(Collected data)
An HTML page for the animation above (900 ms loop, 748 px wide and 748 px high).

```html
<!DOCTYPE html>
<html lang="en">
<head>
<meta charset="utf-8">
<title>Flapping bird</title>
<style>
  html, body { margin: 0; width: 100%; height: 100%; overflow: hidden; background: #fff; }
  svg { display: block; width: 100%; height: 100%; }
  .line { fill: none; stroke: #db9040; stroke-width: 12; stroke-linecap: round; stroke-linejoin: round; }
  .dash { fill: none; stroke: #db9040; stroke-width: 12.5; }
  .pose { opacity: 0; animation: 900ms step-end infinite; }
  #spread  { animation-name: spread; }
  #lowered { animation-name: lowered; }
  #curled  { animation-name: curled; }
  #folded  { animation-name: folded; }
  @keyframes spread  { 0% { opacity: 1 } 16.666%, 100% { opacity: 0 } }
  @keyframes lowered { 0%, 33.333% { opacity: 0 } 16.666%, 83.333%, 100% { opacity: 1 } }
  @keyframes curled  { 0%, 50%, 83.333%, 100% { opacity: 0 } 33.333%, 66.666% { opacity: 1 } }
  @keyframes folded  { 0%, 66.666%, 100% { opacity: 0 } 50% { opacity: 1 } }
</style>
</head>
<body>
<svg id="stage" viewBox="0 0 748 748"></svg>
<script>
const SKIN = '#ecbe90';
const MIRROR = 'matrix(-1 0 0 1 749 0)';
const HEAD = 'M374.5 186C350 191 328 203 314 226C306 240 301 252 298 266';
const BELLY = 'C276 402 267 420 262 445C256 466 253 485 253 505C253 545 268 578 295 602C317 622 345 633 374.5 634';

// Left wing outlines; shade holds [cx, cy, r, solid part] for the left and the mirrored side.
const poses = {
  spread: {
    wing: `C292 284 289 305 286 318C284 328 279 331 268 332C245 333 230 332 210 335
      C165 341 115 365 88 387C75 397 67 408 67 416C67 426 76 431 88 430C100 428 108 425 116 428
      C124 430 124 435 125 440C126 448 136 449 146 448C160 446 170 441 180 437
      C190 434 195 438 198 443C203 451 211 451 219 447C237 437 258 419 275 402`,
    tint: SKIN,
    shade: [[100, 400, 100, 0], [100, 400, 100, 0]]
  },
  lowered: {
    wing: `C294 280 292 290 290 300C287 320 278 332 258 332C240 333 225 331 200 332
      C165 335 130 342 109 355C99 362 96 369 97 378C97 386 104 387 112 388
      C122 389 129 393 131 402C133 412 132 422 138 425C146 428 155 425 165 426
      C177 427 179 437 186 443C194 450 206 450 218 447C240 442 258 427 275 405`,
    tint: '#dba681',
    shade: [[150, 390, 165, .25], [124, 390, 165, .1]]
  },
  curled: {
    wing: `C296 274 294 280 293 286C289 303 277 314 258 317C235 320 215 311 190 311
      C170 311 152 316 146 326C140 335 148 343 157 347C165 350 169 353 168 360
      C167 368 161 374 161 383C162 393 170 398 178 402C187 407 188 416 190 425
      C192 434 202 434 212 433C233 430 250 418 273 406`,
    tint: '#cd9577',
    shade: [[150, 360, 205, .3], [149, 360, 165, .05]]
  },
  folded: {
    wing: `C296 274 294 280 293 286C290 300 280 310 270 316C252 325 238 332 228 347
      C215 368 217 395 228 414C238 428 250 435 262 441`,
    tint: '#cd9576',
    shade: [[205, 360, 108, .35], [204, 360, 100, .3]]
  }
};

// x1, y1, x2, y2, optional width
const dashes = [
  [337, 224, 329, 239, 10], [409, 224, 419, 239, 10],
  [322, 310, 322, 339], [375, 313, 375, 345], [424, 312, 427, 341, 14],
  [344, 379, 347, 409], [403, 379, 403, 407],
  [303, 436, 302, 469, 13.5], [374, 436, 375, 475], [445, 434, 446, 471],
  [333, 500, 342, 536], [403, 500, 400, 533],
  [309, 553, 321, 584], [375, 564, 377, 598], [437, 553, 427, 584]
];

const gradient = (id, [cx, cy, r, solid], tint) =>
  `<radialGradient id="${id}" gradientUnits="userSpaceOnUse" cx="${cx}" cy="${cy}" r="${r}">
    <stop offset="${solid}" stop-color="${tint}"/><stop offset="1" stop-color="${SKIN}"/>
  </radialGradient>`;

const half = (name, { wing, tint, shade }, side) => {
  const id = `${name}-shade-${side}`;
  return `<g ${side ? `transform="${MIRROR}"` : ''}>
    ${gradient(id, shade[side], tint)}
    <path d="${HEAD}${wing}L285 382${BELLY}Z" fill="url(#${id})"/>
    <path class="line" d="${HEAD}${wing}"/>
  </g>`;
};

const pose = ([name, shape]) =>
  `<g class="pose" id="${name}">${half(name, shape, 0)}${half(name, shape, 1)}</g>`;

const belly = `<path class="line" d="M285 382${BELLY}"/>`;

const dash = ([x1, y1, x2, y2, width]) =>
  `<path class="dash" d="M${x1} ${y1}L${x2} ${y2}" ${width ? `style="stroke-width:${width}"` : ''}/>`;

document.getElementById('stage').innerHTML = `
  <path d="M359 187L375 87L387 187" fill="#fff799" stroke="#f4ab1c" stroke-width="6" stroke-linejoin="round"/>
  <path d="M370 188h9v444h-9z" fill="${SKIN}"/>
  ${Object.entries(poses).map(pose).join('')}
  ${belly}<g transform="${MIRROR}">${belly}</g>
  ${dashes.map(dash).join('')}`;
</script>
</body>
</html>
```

- [THE PROBLEM]: Each record must be reproduced exactly. Keep every one.

- [YOUR SOLUTION]:
An HTML page for the animation above (900 ms loop, 748 px wide and 748 px high).

```html
<!DOCTYPE html>
<html lang="en">
<head>
<meta charset="utf-8">
<title>Flapping bird</title>
<style>
  html, body { margin: 0; width: 100%; height: 100%; overflow: hidden; background: #fff; }
  svg { display: block; width: 100%; height: 100%; }
  .line { fill: none; stroke: #db9040; stroke-width: 12; stroke-linecap: round; stroke-linejoin: round; }
  .dash { fill: none; stroke: #db9040; stroke-width: 12.5; }
  .pose { opacity: 0; animation: 900ms step-end infinite; }
  #spread  { animation-name: spread; }
  #lowered { animation-name: lowered; }
  #curled  { animation-name: curled; }
  #folded  { animation-name: folded; }
  @keyframes spread  { 0% { opacity: 1 } 16.666%, 100% { opacity: 0 } }
  @keyframes lowered { 0%, 33.333% { opacity: 0 } 16.666%, 83.333%, 100% { opacity: 1 } }
  @keyframes curled  { 0%, 50%, 83.333%, 100% { opacity: 0 } 33.333%, 66.666% { opacity: 1 } }
  @keyframes folded  { 0%, 66.666%, 100% { opacity: 0 } 50% { opacity: 1 } }
</style>
</head>
<body>
<svg id="stage" viewBox="0 0 748 748"></svg>
<script>
const SKIN = '#ecbe90';
const MIRROR = 'matrix(-1 0 0 1 749 0)';
const HEAD = 'M374.5 186C350 191 328 203 314 226C306 240 301 252 298 266';
const BELLY = 'C276 402 267 420 262 445C256 466 253 485 253 505C253 545 268 578 295 602C317 622 345 633 374.5 634';

// Left wing outlines; shade holds [cx, cy, r, solid part] for the left and the mirrored side.
const poses = {
  spread: {
    wing: `C292 284 289 305 286 318C284 328 279 331 268 332C245 333 230 332 210 335
      C165 341 115 365 88 387C75 397 67 408 67 416C67 426 76 431 88 430C100 428 108 425 116 428
      C124 430 124 435 125 440C126 448 136 449 146 448C160 446 170 441 180 437
      C190 434 195 438 198 443C203 451 211 451 219 447C237 437 258 419 275 402`,
    tint: SKIN,
    shade: [[100, 400, 100, 0], [100, 400, 100, 0]]
  },
  lowered: {
    wing: `C294 280 292 290 290 300C287 320 278 332 258 332C240 333 225 331 200 332
      C165 335 130 342 109 355C99 362 96 369 97 378C97 386 104 387 112 388
      C122 389 129 393 131 402C133 412 132 422 138 425C146 428 155 425 165 426
      C177 427 179 437 186 443C194 450 206 450 218 447C240 442 258 427 275 405`,
    tint: '#dba681',
    shade: [[150, 390, 165, .25], [124, 390, 165, .1]]
  },
  curled: {
    wing: `C296 274 294 280 293 286C289 303 277 314 258 317C235 320 215 311 190 311
      C170 311 152 316 146 326C140 335 148 343 157 347C165 350 169 353 168 360
      C167 368 161 374 161 383C162 393 170 398 178 402C187 407 188 416 190 425
      C192 434 202 434 212 433C233 430 250 418 273 406`,
    tint: '#cd9577',
    shade: [[150, 360, 205, .3], [149, 360, 165, .05]]
  },
  folded: {
    wing: `C296 274 294 280 293 286C290 300 280 310 270 316C252 325 238 332 228 347
      C215 368 217 395 228 414C238 428 250 435 262 441`,
    tint: '#cd9576',
    shade: [[205, 360, 108, .35], [204, 360, 100, .3]]
  }
};

// x1, y1, x2, y2, optional width
const dashes = [
  [337, 224, 329, 239, 10], [409, 224, 419, 239, 10],
  [322, 310, 322, 339], [375, 313, 375, 345], [424, 312, 427, 341, 14],
  [344, 379, 347, 409], [403, 379, 403, 407],
  [303, 436, 302, 469, 13.5], [374, 436, 375, 475], [445, 434, 446, 471],
  [333, 500, 342, 536], [403, 500, 400, 533],
  [309, 553, 321, 584], [375, 564, 377, 598], [437, 553, 427, 584]
];

const gradient = (id, [cx, cy, r, solid], tint) =>
  `<radialGradient id="${id}" gradientUnits="userSpaceOnUse" cx="${cx}" cy="${cy}" r="${r}">
    <stop offset="${solid}" stop-color="${tint}"/><stop offset="1" stop-color="${SKIN}"/>
  </radialGradient>`;

const half = (name, { wing, tint, shade }, side) => {
  const id = `${name}-shade-${side}`;
  return `<g ${side ? `transform="${MIRROR}"` : ''}>
    ${gradient(id, shade[side], tint)}
    <path d="${HEAD}${wing}L285 382${BELLY}Z" fill="url(#${id})"/>
    <path class="line" d="${HEAD}${wing}"/>
  </g>`;
};

const pose = ([name, shape]) =>
  `<g class="pose" id="${name}">${half(name, shape, 0)}${half(name, shape, 1)}</g>`;

const belly = `<path class="line" d="M285 382${BELLY}"/>`;

const dash = ([x1, y1, x2, y2, width]) =>
  `<path class="dash" d="M${x1} ${y1}L${x2} ${y2}" ${width ? `style="stroke-width:${width}"` : ''}/>`;

document.getElementById('stage').innerHTML = `
  <path d="M359 187L375 87L387 187" fill="#fff799" stroke="#f4ab1c" stroke-width="6" stroke-linejoin="round"/>
  <path d="M370 188h9v444h-9z" fill="${SKIN}"/>
  ${Object.entries(poses).map(pose).join('')}
  ${belly}<g transform="${MIRROR}">${belly}</g>
  ${dashes.map(dash).join('')}`;
</script>
</body>
</html>
```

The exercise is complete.